*EXERCISE DETAILS*. Only the number is requested. Tally the lines of the data that hold the string "html".

(Dataset entries)
--*--

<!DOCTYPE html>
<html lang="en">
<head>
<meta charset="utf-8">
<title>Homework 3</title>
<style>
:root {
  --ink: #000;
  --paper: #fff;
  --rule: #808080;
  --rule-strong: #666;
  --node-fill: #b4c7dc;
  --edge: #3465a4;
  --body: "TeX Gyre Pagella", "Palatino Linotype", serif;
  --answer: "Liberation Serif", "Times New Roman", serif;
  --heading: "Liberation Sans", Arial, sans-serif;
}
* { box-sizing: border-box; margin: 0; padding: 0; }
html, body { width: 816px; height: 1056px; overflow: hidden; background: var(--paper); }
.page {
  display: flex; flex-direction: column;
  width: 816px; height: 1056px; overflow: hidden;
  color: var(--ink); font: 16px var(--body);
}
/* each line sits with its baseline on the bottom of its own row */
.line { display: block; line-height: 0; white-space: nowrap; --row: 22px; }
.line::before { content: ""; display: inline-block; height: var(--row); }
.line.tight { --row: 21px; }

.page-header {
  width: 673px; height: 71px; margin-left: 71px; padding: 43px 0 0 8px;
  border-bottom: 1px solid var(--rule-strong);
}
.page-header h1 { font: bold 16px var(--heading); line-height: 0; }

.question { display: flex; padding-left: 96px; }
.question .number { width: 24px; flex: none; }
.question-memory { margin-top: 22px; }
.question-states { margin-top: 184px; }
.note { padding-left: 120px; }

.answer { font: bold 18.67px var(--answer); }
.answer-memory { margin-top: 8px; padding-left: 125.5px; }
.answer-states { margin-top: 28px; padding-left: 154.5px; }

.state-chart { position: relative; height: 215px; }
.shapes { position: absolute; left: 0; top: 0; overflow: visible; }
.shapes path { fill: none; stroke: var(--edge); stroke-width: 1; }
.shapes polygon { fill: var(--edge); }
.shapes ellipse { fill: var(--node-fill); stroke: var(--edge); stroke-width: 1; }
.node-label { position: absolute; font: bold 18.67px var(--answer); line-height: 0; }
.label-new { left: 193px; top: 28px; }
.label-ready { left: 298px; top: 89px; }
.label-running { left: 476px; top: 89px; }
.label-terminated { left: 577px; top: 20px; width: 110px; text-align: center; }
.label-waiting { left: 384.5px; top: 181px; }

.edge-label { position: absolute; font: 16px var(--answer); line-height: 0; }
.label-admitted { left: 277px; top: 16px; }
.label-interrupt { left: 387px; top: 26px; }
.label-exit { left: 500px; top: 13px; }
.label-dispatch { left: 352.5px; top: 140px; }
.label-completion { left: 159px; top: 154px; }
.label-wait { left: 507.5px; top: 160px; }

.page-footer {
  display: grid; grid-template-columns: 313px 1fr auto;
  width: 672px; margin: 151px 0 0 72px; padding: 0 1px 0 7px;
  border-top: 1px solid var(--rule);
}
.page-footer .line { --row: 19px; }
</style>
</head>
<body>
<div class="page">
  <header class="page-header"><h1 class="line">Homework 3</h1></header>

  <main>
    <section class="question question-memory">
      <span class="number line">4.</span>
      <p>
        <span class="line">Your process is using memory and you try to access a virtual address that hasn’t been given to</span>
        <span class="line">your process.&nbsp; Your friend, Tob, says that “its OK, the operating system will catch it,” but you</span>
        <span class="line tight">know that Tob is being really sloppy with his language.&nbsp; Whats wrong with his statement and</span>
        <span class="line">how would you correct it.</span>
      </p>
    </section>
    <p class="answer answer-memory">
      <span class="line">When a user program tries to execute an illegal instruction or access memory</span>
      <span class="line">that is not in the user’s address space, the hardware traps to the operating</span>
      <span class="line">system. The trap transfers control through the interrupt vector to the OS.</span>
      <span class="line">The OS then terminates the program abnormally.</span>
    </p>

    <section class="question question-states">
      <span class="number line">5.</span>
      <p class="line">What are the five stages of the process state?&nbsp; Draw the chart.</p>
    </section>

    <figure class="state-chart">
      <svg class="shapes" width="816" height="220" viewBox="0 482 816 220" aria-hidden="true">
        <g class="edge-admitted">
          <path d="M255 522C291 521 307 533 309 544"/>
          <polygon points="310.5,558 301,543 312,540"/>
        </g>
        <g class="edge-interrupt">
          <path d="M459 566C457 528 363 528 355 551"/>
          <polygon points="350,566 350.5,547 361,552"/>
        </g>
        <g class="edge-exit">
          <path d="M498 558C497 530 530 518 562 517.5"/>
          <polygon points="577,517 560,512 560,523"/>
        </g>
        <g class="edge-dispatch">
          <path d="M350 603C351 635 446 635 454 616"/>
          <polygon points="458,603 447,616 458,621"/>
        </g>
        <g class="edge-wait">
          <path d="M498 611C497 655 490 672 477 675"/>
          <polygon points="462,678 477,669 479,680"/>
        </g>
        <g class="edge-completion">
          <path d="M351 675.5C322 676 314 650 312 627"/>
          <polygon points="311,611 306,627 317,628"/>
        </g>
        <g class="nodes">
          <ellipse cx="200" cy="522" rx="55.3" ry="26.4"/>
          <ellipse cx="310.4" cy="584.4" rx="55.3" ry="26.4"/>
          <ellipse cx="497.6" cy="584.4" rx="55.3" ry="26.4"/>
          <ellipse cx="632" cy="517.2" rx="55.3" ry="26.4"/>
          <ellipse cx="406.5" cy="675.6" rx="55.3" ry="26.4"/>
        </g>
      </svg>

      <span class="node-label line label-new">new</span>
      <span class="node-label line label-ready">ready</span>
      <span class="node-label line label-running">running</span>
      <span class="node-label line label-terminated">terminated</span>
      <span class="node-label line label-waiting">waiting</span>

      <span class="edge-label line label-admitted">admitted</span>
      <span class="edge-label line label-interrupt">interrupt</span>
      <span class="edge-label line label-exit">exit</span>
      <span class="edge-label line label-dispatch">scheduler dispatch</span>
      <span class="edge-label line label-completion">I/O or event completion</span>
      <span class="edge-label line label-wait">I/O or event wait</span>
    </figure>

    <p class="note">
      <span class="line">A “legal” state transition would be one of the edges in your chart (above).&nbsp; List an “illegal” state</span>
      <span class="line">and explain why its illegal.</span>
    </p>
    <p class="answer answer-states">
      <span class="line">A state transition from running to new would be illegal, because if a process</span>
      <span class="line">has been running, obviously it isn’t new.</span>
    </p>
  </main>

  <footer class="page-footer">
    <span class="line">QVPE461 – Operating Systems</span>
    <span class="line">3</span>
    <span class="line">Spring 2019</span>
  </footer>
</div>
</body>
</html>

--*--

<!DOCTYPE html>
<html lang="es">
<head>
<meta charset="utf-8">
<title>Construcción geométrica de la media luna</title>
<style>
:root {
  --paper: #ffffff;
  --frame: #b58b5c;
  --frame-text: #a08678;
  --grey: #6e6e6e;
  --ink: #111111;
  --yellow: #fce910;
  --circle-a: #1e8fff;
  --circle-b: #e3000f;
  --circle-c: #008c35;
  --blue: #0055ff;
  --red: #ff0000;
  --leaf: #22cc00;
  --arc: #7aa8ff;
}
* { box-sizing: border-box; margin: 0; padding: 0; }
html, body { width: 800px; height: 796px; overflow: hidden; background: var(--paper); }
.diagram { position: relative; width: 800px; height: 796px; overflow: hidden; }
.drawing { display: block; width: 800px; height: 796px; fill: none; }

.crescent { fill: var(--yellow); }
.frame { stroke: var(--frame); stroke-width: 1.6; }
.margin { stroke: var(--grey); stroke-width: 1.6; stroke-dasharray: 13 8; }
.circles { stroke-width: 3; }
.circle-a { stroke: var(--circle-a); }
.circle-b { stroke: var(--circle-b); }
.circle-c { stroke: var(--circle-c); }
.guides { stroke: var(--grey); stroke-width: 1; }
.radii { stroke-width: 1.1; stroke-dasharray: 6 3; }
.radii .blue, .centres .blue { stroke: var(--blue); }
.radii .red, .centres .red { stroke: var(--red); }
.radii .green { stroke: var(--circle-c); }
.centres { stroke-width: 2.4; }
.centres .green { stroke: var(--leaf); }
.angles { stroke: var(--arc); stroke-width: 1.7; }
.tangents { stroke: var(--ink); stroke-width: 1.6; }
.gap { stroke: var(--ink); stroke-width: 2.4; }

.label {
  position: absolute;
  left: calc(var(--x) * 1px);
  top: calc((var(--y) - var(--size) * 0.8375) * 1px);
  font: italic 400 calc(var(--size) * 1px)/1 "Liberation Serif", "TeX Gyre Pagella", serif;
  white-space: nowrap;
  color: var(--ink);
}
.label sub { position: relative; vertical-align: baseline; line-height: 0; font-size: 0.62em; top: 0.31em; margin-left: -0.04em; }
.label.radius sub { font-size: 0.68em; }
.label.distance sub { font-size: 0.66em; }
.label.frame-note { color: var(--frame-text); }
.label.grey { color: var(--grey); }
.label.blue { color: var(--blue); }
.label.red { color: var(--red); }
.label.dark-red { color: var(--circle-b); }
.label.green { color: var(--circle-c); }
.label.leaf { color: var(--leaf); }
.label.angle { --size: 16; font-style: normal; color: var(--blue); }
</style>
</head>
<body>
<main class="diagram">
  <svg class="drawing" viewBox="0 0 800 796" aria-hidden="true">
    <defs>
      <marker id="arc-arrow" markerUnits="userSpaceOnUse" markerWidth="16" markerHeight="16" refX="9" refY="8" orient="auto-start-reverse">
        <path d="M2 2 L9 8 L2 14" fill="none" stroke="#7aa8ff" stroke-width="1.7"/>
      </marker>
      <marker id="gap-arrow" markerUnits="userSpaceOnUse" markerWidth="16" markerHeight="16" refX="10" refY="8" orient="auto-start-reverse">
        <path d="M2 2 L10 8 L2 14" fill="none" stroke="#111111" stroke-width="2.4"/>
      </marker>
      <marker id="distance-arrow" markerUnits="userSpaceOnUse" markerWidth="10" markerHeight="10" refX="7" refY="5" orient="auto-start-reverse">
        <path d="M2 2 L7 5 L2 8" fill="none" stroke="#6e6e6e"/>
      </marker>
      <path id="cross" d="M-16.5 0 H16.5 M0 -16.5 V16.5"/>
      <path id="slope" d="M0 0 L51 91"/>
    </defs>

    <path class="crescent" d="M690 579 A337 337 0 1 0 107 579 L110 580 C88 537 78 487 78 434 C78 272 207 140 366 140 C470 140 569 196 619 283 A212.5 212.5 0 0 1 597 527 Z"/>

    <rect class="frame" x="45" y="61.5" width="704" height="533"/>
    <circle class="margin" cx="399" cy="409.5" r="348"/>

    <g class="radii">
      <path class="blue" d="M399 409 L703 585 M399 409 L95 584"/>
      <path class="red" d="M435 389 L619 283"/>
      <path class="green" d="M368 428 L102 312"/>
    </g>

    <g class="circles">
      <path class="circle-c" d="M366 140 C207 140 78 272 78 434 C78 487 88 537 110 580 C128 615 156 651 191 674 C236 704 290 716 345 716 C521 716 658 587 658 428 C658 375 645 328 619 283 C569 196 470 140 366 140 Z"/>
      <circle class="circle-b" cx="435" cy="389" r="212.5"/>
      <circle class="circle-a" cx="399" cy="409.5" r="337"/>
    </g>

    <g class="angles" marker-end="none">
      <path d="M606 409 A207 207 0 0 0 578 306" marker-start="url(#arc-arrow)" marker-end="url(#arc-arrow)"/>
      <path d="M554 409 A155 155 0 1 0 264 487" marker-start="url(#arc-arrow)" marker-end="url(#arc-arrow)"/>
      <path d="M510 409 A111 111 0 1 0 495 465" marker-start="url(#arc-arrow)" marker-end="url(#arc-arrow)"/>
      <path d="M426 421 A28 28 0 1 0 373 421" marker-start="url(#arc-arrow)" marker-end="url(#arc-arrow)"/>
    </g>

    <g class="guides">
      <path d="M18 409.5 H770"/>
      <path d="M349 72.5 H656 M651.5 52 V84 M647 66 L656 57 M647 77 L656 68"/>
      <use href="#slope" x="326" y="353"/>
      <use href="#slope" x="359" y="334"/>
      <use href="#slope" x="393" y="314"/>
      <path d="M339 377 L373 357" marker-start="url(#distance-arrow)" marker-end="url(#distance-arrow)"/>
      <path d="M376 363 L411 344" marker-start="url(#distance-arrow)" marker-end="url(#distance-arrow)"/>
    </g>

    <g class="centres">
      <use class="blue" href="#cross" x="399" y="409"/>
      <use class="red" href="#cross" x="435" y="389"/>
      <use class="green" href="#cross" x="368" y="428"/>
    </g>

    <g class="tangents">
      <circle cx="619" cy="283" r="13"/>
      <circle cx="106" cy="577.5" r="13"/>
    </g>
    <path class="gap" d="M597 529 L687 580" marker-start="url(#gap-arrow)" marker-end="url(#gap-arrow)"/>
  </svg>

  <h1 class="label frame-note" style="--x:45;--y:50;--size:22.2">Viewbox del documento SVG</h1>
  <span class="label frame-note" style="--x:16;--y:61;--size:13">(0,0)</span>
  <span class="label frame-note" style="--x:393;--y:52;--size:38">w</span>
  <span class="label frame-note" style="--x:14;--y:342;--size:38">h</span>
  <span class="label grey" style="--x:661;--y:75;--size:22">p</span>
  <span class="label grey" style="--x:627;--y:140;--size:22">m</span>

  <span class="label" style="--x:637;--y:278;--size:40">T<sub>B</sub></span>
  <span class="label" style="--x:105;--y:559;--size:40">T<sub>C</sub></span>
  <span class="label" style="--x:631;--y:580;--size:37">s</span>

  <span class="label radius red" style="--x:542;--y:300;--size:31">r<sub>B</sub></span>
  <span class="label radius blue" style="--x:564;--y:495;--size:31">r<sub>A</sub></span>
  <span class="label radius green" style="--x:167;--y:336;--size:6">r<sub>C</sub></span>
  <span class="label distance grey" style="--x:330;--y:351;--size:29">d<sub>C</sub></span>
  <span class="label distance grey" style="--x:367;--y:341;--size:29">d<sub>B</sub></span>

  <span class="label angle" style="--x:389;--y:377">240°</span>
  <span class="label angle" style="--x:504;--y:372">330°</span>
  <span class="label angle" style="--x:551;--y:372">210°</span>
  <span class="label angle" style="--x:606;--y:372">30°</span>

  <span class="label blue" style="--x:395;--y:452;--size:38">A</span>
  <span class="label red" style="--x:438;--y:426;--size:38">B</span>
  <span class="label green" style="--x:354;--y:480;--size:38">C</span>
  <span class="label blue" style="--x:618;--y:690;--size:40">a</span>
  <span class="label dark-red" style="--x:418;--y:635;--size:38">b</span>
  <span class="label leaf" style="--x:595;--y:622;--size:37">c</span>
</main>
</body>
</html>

--*--

*EXERCISE ANSWER*. 8